--- START ---

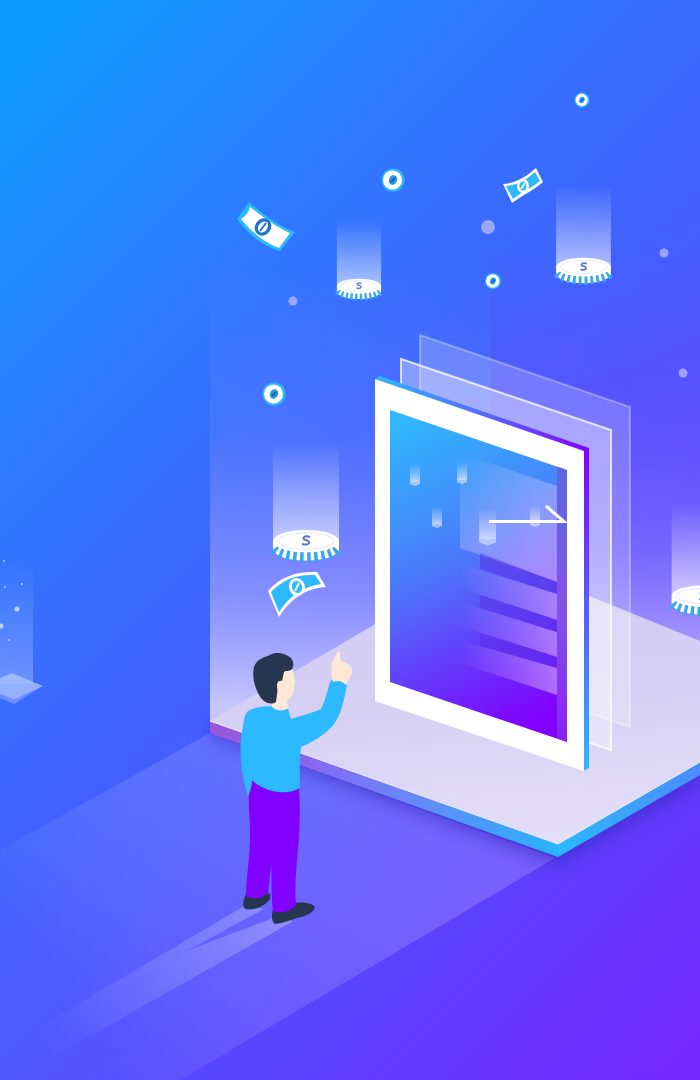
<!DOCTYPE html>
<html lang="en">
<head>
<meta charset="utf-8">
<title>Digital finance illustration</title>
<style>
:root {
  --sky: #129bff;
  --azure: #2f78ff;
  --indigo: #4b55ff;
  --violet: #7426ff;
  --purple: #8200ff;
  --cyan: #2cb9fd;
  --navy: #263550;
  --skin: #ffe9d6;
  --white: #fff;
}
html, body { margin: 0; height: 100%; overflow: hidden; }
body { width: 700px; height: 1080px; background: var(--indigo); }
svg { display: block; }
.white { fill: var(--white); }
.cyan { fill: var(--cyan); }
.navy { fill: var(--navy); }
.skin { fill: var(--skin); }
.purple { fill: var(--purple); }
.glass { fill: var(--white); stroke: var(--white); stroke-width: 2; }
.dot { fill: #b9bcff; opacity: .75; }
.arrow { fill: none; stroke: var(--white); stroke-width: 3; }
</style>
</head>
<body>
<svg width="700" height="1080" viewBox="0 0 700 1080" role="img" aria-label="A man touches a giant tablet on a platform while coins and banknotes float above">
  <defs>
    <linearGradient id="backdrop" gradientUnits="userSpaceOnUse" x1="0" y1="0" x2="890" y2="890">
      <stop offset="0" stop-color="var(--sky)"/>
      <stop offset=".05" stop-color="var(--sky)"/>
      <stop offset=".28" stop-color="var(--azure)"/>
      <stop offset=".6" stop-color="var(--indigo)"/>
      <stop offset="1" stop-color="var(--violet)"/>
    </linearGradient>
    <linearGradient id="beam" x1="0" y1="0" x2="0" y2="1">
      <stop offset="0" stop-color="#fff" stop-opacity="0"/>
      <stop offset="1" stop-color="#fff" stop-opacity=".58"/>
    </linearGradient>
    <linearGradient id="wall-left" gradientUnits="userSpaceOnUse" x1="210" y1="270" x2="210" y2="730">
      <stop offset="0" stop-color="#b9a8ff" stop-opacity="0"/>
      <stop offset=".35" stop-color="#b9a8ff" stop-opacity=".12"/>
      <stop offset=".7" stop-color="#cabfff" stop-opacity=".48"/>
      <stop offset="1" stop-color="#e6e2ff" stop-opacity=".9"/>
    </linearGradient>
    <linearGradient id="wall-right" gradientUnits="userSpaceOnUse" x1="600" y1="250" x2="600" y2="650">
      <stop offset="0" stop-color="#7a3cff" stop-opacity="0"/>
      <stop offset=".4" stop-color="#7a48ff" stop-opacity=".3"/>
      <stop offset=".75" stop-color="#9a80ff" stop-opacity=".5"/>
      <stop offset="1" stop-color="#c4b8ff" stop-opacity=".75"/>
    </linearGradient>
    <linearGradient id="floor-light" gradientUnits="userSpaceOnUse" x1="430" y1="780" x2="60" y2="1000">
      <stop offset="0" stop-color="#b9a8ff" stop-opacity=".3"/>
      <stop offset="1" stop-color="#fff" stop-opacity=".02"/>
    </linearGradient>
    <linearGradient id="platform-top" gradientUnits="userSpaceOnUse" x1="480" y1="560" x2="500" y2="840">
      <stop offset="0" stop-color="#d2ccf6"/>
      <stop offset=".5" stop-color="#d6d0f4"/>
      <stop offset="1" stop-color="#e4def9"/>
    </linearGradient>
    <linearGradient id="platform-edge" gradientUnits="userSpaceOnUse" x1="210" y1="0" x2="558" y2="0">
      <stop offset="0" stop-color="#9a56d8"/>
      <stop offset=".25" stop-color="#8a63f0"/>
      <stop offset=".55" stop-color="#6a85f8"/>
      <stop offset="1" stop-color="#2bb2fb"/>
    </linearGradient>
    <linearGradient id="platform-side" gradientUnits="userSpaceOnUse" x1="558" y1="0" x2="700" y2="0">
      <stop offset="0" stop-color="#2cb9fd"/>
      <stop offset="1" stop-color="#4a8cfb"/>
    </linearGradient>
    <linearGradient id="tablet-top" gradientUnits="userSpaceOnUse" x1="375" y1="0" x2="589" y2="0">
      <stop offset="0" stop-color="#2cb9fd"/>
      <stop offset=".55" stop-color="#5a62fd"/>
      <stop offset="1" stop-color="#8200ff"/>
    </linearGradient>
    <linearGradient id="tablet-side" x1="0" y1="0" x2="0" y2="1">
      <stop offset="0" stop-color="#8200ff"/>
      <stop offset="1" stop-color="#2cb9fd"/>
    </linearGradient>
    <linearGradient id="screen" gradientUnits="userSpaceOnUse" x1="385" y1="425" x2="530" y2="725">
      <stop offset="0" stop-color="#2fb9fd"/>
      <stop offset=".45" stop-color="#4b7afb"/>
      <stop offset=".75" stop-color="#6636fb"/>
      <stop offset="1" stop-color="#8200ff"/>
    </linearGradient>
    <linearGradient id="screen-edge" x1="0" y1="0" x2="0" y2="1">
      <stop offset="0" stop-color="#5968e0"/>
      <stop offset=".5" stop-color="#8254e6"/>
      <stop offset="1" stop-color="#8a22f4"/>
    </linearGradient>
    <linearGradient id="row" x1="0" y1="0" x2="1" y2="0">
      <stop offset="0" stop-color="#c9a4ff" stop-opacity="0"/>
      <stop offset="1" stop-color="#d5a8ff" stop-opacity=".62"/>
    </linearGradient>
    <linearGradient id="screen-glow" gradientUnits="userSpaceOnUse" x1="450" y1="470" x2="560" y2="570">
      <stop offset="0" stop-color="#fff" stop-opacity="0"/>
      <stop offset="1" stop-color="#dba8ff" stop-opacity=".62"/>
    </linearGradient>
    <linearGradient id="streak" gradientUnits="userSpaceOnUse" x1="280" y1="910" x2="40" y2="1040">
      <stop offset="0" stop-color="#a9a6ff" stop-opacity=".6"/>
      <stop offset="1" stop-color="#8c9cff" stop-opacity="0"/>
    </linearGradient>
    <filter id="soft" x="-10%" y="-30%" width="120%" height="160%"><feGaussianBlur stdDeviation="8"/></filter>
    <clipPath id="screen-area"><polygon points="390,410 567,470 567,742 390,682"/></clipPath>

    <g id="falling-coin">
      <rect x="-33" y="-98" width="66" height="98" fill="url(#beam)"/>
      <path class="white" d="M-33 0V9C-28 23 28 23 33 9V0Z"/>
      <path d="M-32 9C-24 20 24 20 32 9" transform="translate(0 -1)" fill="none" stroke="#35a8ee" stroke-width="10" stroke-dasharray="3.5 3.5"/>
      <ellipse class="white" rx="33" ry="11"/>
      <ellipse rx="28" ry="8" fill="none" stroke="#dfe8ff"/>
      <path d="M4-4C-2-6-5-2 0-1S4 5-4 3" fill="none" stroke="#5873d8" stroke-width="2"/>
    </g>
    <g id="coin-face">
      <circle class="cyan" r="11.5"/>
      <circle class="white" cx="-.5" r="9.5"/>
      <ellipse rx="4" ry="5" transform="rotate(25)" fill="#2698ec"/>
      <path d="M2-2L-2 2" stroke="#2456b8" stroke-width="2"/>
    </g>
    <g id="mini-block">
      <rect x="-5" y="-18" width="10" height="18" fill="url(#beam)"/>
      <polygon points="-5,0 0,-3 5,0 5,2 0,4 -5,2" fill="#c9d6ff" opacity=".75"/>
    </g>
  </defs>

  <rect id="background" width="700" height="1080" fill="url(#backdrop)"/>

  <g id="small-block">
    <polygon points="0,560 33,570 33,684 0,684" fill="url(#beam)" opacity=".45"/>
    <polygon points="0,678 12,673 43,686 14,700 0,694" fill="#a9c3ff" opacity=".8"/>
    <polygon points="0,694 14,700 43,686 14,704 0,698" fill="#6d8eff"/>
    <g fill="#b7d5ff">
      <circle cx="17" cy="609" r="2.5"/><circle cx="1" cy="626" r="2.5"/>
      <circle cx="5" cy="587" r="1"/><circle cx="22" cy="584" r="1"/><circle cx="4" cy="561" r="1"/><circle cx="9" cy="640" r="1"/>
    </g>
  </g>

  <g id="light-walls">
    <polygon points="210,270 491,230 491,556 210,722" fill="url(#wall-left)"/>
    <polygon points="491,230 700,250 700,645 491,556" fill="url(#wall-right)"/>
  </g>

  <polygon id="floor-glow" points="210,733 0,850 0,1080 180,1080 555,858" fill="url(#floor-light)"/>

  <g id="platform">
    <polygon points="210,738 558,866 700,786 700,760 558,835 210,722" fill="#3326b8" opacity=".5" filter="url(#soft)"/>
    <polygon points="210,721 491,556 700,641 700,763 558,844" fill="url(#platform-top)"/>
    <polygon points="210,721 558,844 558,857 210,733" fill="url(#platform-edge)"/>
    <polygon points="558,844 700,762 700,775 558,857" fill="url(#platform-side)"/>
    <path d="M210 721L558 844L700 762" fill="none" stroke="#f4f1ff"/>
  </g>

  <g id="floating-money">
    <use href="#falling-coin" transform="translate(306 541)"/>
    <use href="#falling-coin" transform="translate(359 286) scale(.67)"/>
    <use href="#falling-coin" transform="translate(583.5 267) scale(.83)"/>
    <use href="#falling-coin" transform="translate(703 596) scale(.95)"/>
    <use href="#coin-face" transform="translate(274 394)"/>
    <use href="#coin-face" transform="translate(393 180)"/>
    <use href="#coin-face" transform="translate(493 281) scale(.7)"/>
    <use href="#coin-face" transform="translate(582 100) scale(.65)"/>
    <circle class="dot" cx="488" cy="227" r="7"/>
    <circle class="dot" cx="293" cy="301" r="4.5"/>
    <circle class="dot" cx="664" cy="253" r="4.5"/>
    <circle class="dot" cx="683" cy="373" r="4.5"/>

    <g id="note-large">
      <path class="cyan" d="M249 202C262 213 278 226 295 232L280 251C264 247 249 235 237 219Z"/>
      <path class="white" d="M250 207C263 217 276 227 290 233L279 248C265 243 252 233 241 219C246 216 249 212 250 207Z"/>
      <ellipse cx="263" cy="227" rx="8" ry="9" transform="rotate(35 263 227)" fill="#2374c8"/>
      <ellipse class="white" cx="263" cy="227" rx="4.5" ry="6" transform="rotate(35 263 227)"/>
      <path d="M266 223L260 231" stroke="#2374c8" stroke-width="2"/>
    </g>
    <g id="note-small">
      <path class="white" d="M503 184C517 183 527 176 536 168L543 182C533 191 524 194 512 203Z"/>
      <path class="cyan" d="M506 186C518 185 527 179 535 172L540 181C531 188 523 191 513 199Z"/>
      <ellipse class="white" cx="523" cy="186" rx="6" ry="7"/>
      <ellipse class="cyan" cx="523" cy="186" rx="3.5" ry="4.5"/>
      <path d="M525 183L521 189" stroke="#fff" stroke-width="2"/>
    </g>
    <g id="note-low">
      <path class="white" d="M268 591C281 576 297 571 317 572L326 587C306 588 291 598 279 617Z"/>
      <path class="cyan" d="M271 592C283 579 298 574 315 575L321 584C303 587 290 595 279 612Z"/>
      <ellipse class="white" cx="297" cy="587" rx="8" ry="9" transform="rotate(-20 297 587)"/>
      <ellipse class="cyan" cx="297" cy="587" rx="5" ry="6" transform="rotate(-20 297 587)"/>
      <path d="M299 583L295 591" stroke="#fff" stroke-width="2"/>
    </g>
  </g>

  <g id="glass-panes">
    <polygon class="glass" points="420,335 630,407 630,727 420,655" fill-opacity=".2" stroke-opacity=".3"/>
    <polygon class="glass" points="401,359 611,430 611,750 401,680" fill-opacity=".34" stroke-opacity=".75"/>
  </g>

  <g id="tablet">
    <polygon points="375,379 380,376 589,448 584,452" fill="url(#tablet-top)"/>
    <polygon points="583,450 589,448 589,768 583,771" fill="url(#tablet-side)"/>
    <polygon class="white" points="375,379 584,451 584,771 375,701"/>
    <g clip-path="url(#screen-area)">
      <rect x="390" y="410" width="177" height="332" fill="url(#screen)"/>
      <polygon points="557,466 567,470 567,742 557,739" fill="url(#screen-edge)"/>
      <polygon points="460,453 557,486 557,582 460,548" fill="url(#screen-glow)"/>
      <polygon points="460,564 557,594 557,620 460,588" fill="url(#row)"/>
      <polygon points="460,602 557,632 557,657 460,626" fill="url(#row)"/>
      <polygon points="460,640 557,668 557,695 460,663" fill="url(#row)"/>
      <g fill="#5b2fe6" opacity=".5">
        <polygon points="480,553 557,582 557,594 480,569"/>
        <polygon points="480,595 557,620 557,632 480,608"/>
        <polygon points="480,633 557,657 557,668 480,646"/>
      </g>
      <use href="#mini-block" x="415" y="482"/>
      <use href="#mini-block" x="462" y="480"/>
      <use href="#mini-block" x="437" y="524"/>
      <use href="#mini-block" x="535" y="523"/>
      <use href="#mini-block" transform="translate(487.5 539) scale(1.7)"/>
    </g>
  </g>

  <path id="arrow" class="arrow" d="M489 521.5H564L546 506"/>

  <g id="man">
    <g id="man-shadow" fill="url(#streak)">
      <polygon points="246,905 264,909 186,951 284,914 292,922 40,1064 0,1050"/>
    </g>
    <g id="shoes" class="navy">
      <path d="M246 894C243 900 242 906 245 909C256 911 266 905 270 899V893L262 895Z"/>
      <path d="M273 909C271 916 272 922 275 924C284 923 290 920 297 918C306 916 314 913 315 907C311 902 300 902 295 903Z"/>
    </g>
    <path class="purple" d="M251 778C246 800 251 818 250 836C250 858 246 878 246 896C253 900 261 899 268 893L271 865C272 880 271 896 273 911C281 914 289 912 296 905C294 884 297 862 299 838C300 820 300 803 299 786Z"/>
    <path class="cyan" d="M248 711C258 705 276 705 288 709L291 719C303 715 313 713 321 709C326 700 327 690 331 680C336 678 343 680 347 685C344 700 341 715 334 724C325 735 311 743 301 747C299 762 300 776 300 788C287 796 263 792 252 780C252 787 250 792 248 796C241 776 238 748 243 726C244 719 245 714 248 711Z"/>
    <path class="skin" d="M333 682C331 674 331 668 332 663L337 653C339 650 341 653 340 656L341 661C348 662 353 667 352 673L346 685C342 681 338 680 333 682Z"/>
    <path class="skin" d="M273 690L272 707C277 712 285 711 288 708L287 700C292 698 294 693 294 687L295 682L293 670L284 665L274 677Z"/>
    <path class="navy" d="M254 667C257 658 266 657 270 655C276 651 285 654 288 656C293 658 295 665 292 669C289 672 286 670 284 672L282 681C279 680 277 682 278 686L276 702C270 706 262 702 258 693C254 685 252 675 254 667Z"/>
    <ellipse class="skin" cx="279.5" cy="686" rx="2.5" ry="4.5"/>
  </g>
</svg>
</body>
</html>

--- END ---

Exactly how many lines in the records contain the string "mini"? Give that number alone.

▶ **ANSWER SECTION**: 6